◆ ACTIVITY: Lines in the listing below that include the word "shown" need to be copied.

◆ LISTED ENTRIES:
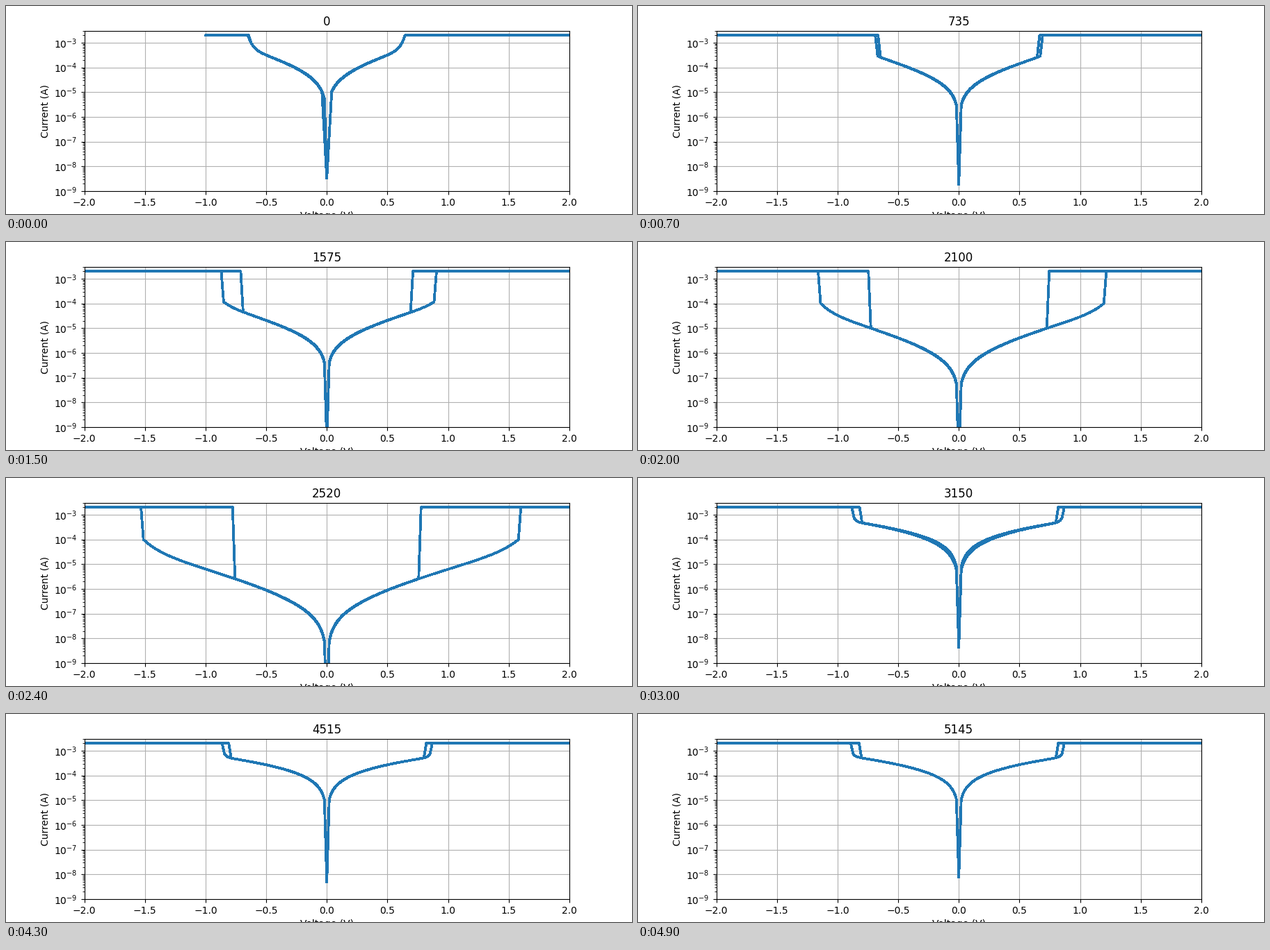
Recreate the animation shown at these times as a matplotlib script. Size 900x300 px, loop 5 s.

```python
import numpy as np
import matplotlib.pyplot as plt
from matplotlib.animation import FuncAnimation

FRAMES, INTERVAL, CYCLES_PER_FRAME = 50, 100, 105
WORN, LIMIT, STEP = 24, 2e-3, 0.02


def worn_state(n):
    """The cell grows more resistive and its switching window opens."""
    u = n / WORN
    hold = 0.625 + 0.132 * u ** 1.5
    near = -5.28 - 2.82 * u ** 2
    return dict(
        positive=(0.645 + 0.935 * u ** 2.9, hold),
        negative=(0.65 + 0.862 * u ** 3.1, hold),
        near=near, mid=-3.51 - 2.54 * u ** 1.64, slope=1.0,
        jump=-4 + 1.3 * (1 - u) ** 3, width=0.04 + 0.11 * u ** 2,
        gap=0.02, floor=near - 3.2)


def settled_state(n):
    """After the sudden recovery the cell settles, with a slow wobble."""
    decay = np.exp(-(n - WORN - 1) / 6)
    wobble = np.cos(2 * np.pi * (n - FRAMES + 1) / 22)
    near = -4.95 - 0.5 * decay
    return dict(
        positive=(0.85, 0.80),
        negative=(0.847 + 0.024 * wobble, 0.79 + 0.012 * wobble),
        near=near, mid=-3.56 - 0.14 * decay, slope=0.28,
        jump=-3.13, width=0.02,
        gap=0.18 * decay, floor=near - 3.3 + 0.15 * wobble)


def branch(threshold, set_v, end, first, gap, state):
    """Current from near zero volts, jumping to the limit past the threshold."""
    near, mid, slope = state["near"], state["mid"], state["slope"]
    power = (mid - near - slope * (0.5 - STEP)) / np.log10(0.5 / STEP)

    def base(v):
        return mid + power * np.log10(v / 0.5) + slope * (v - 0.5)

    v = np.linspace(first, threshold, 90)
    lift = max(state["jump"] - base(set_v), 0)
    log_i = base(v) + lift * np.exp((v - set_v) / state["width"])
    i = np.minimum(10 ** (log_i + gap * np.exp(-v / 0.3)), LIMIT)
    return np.append(v, [threshold + STEP, end]), np.append(i, [LIMIT, LIMIT])


def sweep(n):
    """One full loop: 0 to +V, back through 0 to -V, and back to 0."""
    state = worn_state(n) if n <= WORN else settled_state(n)
    first, negative_end = (2 * STEP, 1) if n == 0 else (STEP, 2)
    volts, amps = [0], [10 ** state["floor"]]
    for sign, side, end in ((1, "positive", 2), (-1, "negative", negative_end)):
        set_v, hold_v = state[side]
        out_v, out_i = branch(set_v, set_v, end, first, -state["gap"], state)
        back_first = first if sign > 0 else STEP
        back_v, back_i = branch(hold_v, set_v, end, back_first, state["gap"], state)
        volts += [*(sign * out_v), *(sign * back_v[::-1]), 0]
        amps += [*out_i, *back_i[::-1], amps[0]]
    return volts, amps


fig, ax = plt.subplots(figsize=(9, 3), dpi=100)
ax.set_yscale("log")
ax.set_xlim(-2, 2)
ax.set_ylim(1e-9, 3e-3)
ax.set_xlabel("Voltage (V)")
ax.set_ylabel("Current (A)")
ax.grid(True)
line, = ax.plot([], [], color="tab:blue", linewidth=2, antialiased=False)
title = ax.set_title("0")


def update(n):
    line.set_data(*sweep(n))
    title.set_text(str(n * CYCLES_PER_FRAME))
    return line, title


anim = FuncAnimation(fig, update, frames=FRAMES, interval=INTERVAL,
                     repeat=True, repeat_delay=0)
plt.show()
```
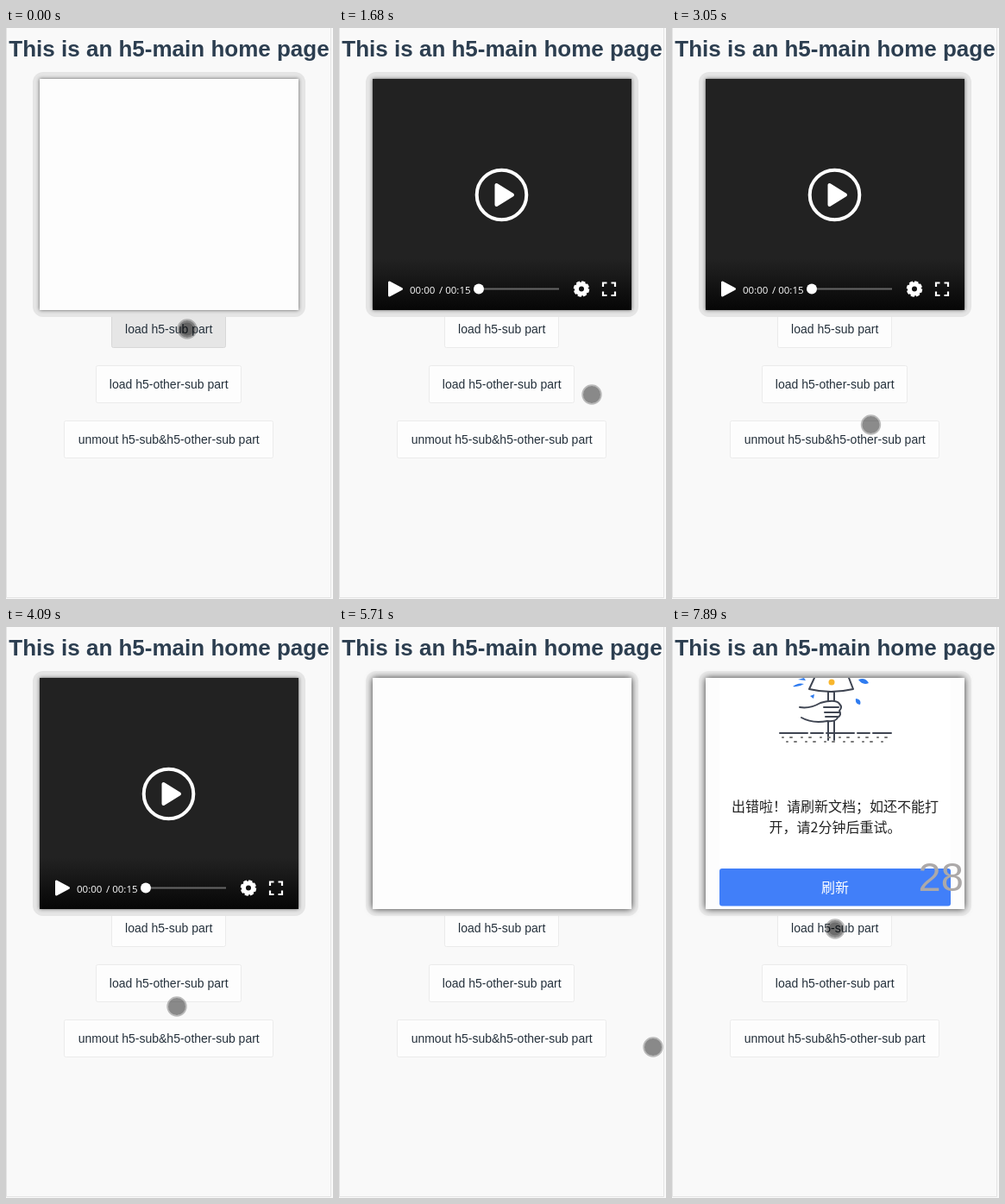
An HTML page for the animation above (8 s loop, 379 by 662 pixels).

```html
<!DOCTYPE html>
<html lang="en">
<head>
<meta charset="utf-8">
<title>h5-main</title>
<style>
html, body { margin: 0; width: 100%; height: 100%; overflow: hidden; background: #f9f9f9; }
svg { display: block; width: 379px; height: 662px; font-family: "Liberation Sans", Arial, sans-serif; }
.cjk { font-family: "Noto Sans CJK SC", "Noto Sans CJK", sans-serif; }
.button rect { fill: #fdfdfd; stroke: #ebebeb; }
.button text { font-size: 14px; fill: #24303b; text-anchor: middle; }
.pressed rect { fill: #e6e6e6; stroke: #d8d8d8; }
#ring { fill: #e5e5e5; }
#box { fill: #fdfdfd; filter: drop-shadow(0 0 2px #0009); }
.deep #ring { fill: #ededed; }
.deep #box { filter: drop-shadow(0 0 4px #000c); }
.ink { fill: none; stroke: #3f4552; stroke-width: 2; stroke-linecap: round; stroke-linejoin: round; }
</style>
</head>
<body>
<svg viewBox="0 0 379 662">
  <defs>
    <clipPath id="inside"><rect x="39" y="59" width="300" height="268"/></clipPath>
    <linearGradient id="fade" x2="0" y2="1">
      <stop offset="0" stop-color="#222"/><stop offset="1" stop-color="#060606"/>
    </linearGradient>
  </defs>
  <rect width="379" height="662" fill="#f9f9f9"/>
  <path d="M.5 0V660.5H376.5V0" fill="none" stroke="#e3e3e3"/>
  <text x="189" y="33" font-size="26" font-weight="bold" fill="#2c3e50" text-anchor="middle">This is an h5-main home page</text>

  <g id="buttons"></g>

  <g id="frame">
    <rect id="ring" x="31" y="51" width="316" height="284" rx="12"/>
    <rect id="box" x="39" y="59" width="300" height="268"/>
  </g>

  <g clip-path="url(#inside)">
    <g id="video">
      <rect x="39" y="59" width="300" height="268" fill="#222"/>
      <g id="bar" fill="#fff">
        <rect x="39" y="268" width="300" height="59" fill="url(#fade)"/>
        <path d="M58.500 295V310L72.500 302.500Z" stroke="#fff" stroke-width="3" stroke-linejoin="round"/>
        <g font-family="'Open Sans', 'Noto Sans', sans-serif" font-size="11.500">
          <text x="82" y="307.500">00:00</text><text x="116" y="307.500">/ 00:15</text>
        </g>
        <path d="M162 302.500H255" stroke="#666" stroke-width="2"/>
        <circle cx="162" cy="302.500" r="6"/>
        <circle cx="281" cy="302.500" r="5.500" fill="none" stroke="#fff" stroke-width="5"/>
        <circle cx="281" cy="302.500" r="8" fill="none" stroke="#fff" stroke-width="2.500" stroke-dasharray="4.200 2.080"/>
        <path d="M306 300V295.500H310.500M315.500 295.500H320V300M320 305.500V310H315.500M310.500 310H306V305.500" fill="none" stroke="#fff" stroke-width="2.200"/>
      </g>
      <g id="play" stroke="#fff" stroke-width="4" stroke-linejoin="round">
        <circle cx="188.500" cy="193.500" r="28.800" fill="none"/>
        <path d="M182.500 182V205L201 193.500Z" fill="#fff"/>
      </g>
    </g>

    <g id="loading">
      <rect x="164" y="119" width="50" height="50" rx="2" fill="#ee6f4d"/>
      <text class="cjk" x="189" y="209" font-size="18" fill="#222" text-anchor="middle">多人协作 · 在线Quillo</text>
      <text class="cjk" x="100" y="293" font-size="20.500" fill="#c6c6c6">技术源自</text>
      <text x="190" y="295" font-size="26" fill="#e8362f">QZM</text>
      <circle cx="264" cy="286" r="11" fill="#e8362f"/>
      <g fill="none" stroke-width="4">
        <circle cx="189" cy="259" r="16" stroke="#e6e6e6"/>
        <path id="arc" d="M199.300 246.700A16 16 0 0 1 189 275" stroke="#417ff9"/>
      </g>
    </g>

    <g id="error">
      <rect x="55" y="59" width="268" height="268" fill="#fff"/>
      <path class="ink" d="M165 59L159 72Q184 78 210 72L205 59M181 75V87M188 75V87M181 108V131M188 108V131"/>
      <circle cx="185" cy="64" r="3.500" fill="#f8b62d"/>
      <path class="ink" fill="#fff" style="fill:#fff" d="M148 93Q160 95 172 88Q190 83 194 89Q198 93 194 97Q197 102 192 105Q190 110 180 109Q162 112 150 105"/>
      <path class="ink" d="M176 93H193M177 99H194M178 104H192"/>
      <path d="M140 69Q146 64 153 66Q147 70 140 69ZM146 61L153 59L155 62ZM216 61Q224 58 228 65Q221 68 216 61ZM213 83Q220 84 218 90Q212 90 213 83ZM160 80L165 78L164 83Z" fill="#2f7cf0"/>
      <path class="ink" d="M125 123H254" stroke-dasharray="32 4 14 4"/>
      <path class="ink" d="M128 128H252M133 133H246" stroke-dasharray="1 8 2 11" style="stroke:#777"/>
      <g class="cjk" font-size="16" fill="#222" text-anchor="middle">
        <text x="189" y="214">出错啦！请刷新文档；如还不能打</text>
        <text x="189" y="238">开，请2分钟后重试。</text>
        <rect x="55" y="280" width="268" height="43.500" rx="3" fill="#417ff9"/>
        <text x="189" y="308" fill="#fff" font-weight="500">刷新</text>
      </g>
    </g>
    <text id="count" x="285.500" y="305.500" font-size="47" fill="#aca9a9"></text>
  </g>

  <g id="cursor">
    <circle r="10" fill="#000" fill-opacity=".45"/>
    <circle r="10.700" fill="none" stroke="#6d6d6d" stroke-opacity=".46" stroke-width="2"/>
    <circle id="press" r="7.500" fill="#000" fill-opacity=".22"/>
  </g>
</svg>
<script>
const LOOP = 8000, STEP = 120;
const $ = id => document.getElementById(id);

$('buttons').innerHTML = [
  ['load h5-sub part', 133, 327],
  ['load h5-other-sub part', 169, 391],
  ['unmout h5-sub&amp;h5-other-sub part', 243, 455]
].map(([label, w, y]) => `<g class="button">
  <rect x="${Math.round(188.5 - w / 2) + 0.5}" y="${y + 0.5}" width="${w - 1}" height="43" rx="2"/>
  <text x="188.7" y="${y + 27}">${label}</text></g>`).join('');
const firstButton = $('buttons').firstElementChild;

// Pointer moves: start time, number of steps, end x, end y
const moves = [
  [120, 4, 293, 406], [1530, 1, 293, 411], [1680, 1, 293, 425],
  [1800, 3, 216, 210], [2180, 1, 213, 196], [2420, 1, 214, 233],
  [2570, 4, 239, 443], [3050, 2, 222, 477], [3580, 1, 222, 478],
  [3850, 3, 198, 440], [4340, 4, 187, 362], [4850, 2, 184, 400],
  [5090, 1, 190, 411], [5350, 2, 328, 477], [5590, 2, 364, 487],
  [6480, 1, 364, 486], [6630, 1, 290, 399], [6780, 4, 189, 350]
];

function pointer(t) {
  let x = 210, y = 349;
  for (const [start, steps, endX, endY] of moves) {
    if (t < start) break;
    const k = Math.min(1, (Math.floor((t - start) / STEP) + 1) / steps);
    x += (endX - x) * k;
    y += (endY - y) * k;
  }
  return [x, y];
}

const within = (t, from, to) => t >= from && t < to;
const show = (id, on) => $(id).setAttribute('display', on ? 'inline' : 'none');

function counter(t) {
  if (within(t, 730, 880)) return 30;
  if (t < 5980) return '';
  return t < 7020 ? 30 : t < 7890 ? 29 : 28;
}

function draw(t) {
  $('cursor').setAttribute('transform', `translate(${pointer(t)})`);
  show('press', t < 120 || t >= 7140);
  firstButton.classList.toggle('pressed', t < 120);
  $('frame').classList.toggle('deep', t >= 5590);
  show('video', within(t, 880, 5590));
  show('bar', t >= 1530);
  show('play', t >= 1000 && !within(t, 2180, 2420));
  show('loading', within(t, 6630, 7770));
  show('error', t >= 7770);
  const turns = Math.max(0, Math.floor((t - 6660) / STEP));
  $('arc').setAttribute('transform', `rotate(${turns * 43} 189 259)`);
  $('count').textContent = counter(t);
}

const begin = performance.now();
function tick() {
  draw((performance.now() - begin) % LOOP);
  requestAnimationFrame(tick);
}
tick();
</script>
</body>
</html>
```
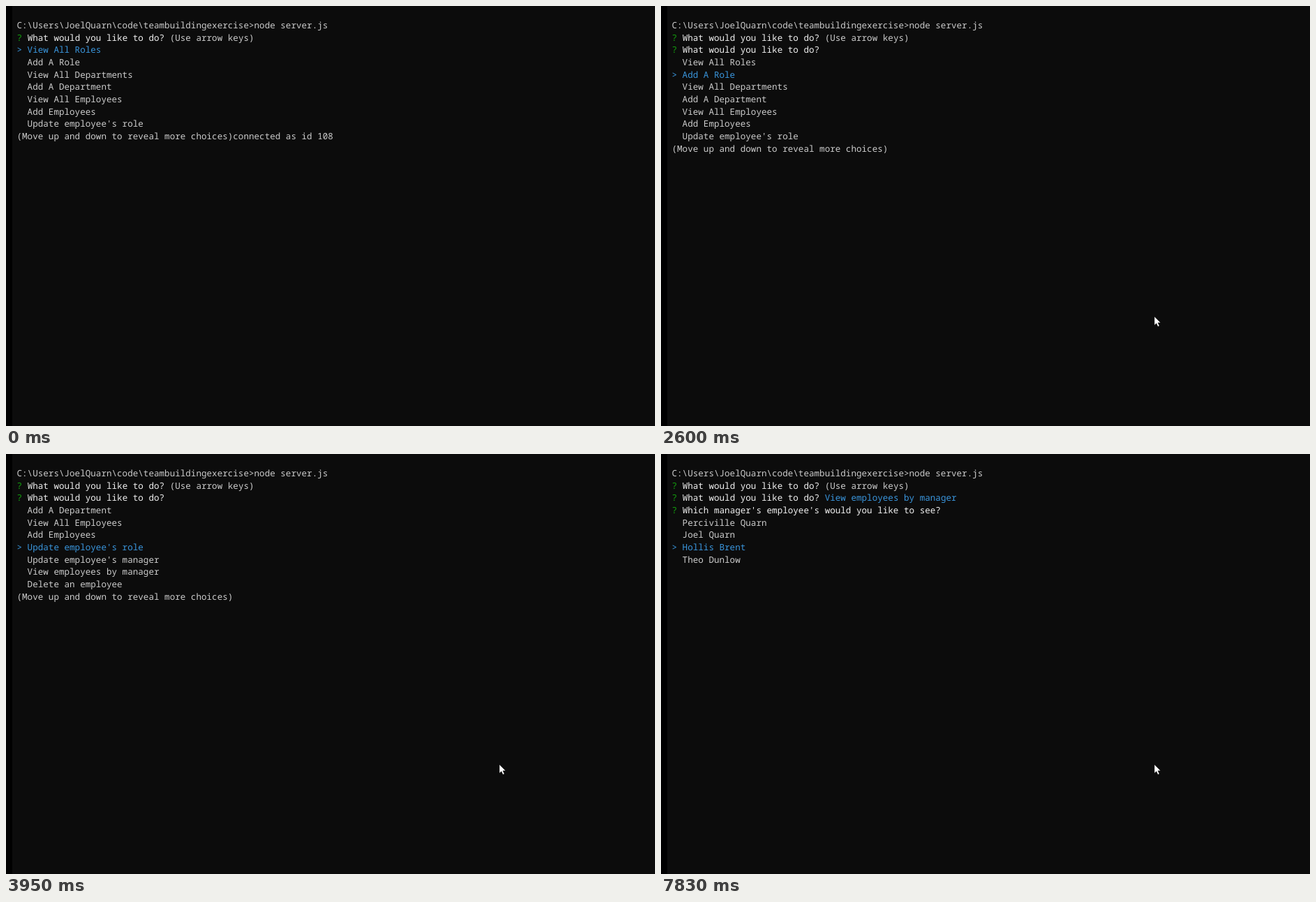
These frames come from a looping animation (930x602 px, 8 s). An HTML page:

```html
<!DOCTYPE html>
<html lang="en">
<head>
<meta charset="utf-8">
<title>Team menu in a terminal</title>
<style>
  html, body { margin: 0; width: 100%; height: 100%; overflow: hidden; background: #0c0c0c; }
  svg { display: block; }
  text {
    font: 12.6px "Noto Sans Mono", "DejaVu Sans Mono", monospace;
    white-space: pre;
    text-rendering: geometricPrecision;
    fill: #ccc;
  }
  .green { fill: #13a10e; }
  .white { fill: #f2f2f2; }
  .blue { fill: #3a96dd; }
</style>
</head>
<body>
<svg width="930" height="602" viewBox="0 0 930 602">
  <rect width="930" height="602" fill="#0c0c0c"/>
  <rect width="9" height="602" fill="#000"/>
  <g id="screen"></g>
  <circle id="click" cx="706.5" cy="443" r="10.2" fill="#7f7f06"/>
  <path id="pointer" d="M0 0V12.6L2.9 9.9L5 14.6L7.2 13.6L5.1 9H9Z" fill="#fff" stroke="#000" stroke-width=".5"/>
</svg>
<script>
const LOOP = 8000;
const LEFT = 15.5, BASELINE = 32, LINE = 17.65;
const NS = "http://www.w3.org/2000/svg";
const $ = id => document.getElementById(id);

const actions = [
  "View All Roles", "Add A Role", "View All Departments", "Add A Department",
  "View All Employees", "Add Employees", "Update employee's role",
  "Update employee's manager", "View employees by manager",
  "Delete an employee", "Delete a role", "Delete a department"
];
const managers = ["Perciville Quarn", "Joel Quarn", "Hollis Brent", "Theo Dunlow"];

// A line is a list of [text, colour] runs.
const plain = text => [[text]];
const ask = (question, tail = "", colour = "") =>
  [["? ", "green"], [question + " ", "white"], [tail, colour]];
const choices = (items, selected) => items.map((item, i) =>
  i === selected ? [["> " + item, "blue"]] : plain("  " + item));

const HINT = "(Use arrow keys)";
const MORE = "(Move up and down to reveal more choices)";
const TODO = "What would you like to do?";
const WHICH = "Which manager's employee's would you like to see?";
const header = [
  plain("C:\\Users\\JoelQuarn\\code\\teambuildingexercise>node server.js"),
  ask(TODO, HINT)
];

const start = () => [
  ...header, ...choices(actions.slice(0, 7), 0), plain(MORE + "connected as id 108")
];
const menu = selected => {
  const top = Math.max(0, selected - 3);
  return [...header, ask(TODO),
    ...choices(actions.slice(top, top + 7), selected - top), plain(MORE)];
};
const pick = (selected, hint) => [
  ...header, ask(TODO, actions[8], "blue"), ask(WHICH, hint), ...choices(managers, selected)
];

const screens = [
  [0, start()],
  ...[2600, 2920, 3240, 3460, 3630, 3950, 4410, 4710].map((t, i) => [t, menu(i + 1)]),
  [6500, pick(0, HINT)],
  [7350, pick(1)],
  [7830, pick(2)]
];

// Time and share of the way from the bottom edge to the resting place.
const glide = [[70, 0], [140, 0.5], [220, 0.86], [290, 1]];
const from = [818, 590], to = [707, 445];

const current = (steps, t) => steps.findLast(step => step[0] <= t);

function node(name, parent) {
  return parent.appendChild(document.createElementNS(NS, name));
}

function showLines(lines) {
  $("screen").replaceChildren();
  lines.forEach((runs, row) => {
    const text = node("text", $("screen"));
    text.setAttribute("x", LEFT);
    text.setAttribute("y", BASELINE + row * LINE);
    for (const [content, colour] of runs) {
      const span = node("tspan", text);
      span.textContent = content;
      if (colour) span.setAttribute("class", colour);
    }
  });
}

let shown;
function draw(t) {
  const lines = current(screens, t)[1];
  if (lines !== shown) showLines(shown = lines);

  const step = current(glide, t);
  $("pointer").style.display = step ? "" : "none";
  if (step) {
    const [x, y] = from.map((a, i) => a + (to[i] - a) * step[1]);
    $("pointer").setAttribute("transform", `translate(${x} ${y})`);
  }
  $("click").style.display = t >= 1910 && t < 1990 ? "" : "none";
}

const begin = performance.now();
function tick() {
  draw((performance.now() - begin) % LOOP);
  requestAnimationFrame(tick);
}
tick();
</script>
</body>
</html>
```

◆ RESULT:
Recreate the animation shown at these times as a matplotlib script. Size 900x300 px, loop 5 s.
let shown;
  if (lines !== shown) showLines(shown = lines);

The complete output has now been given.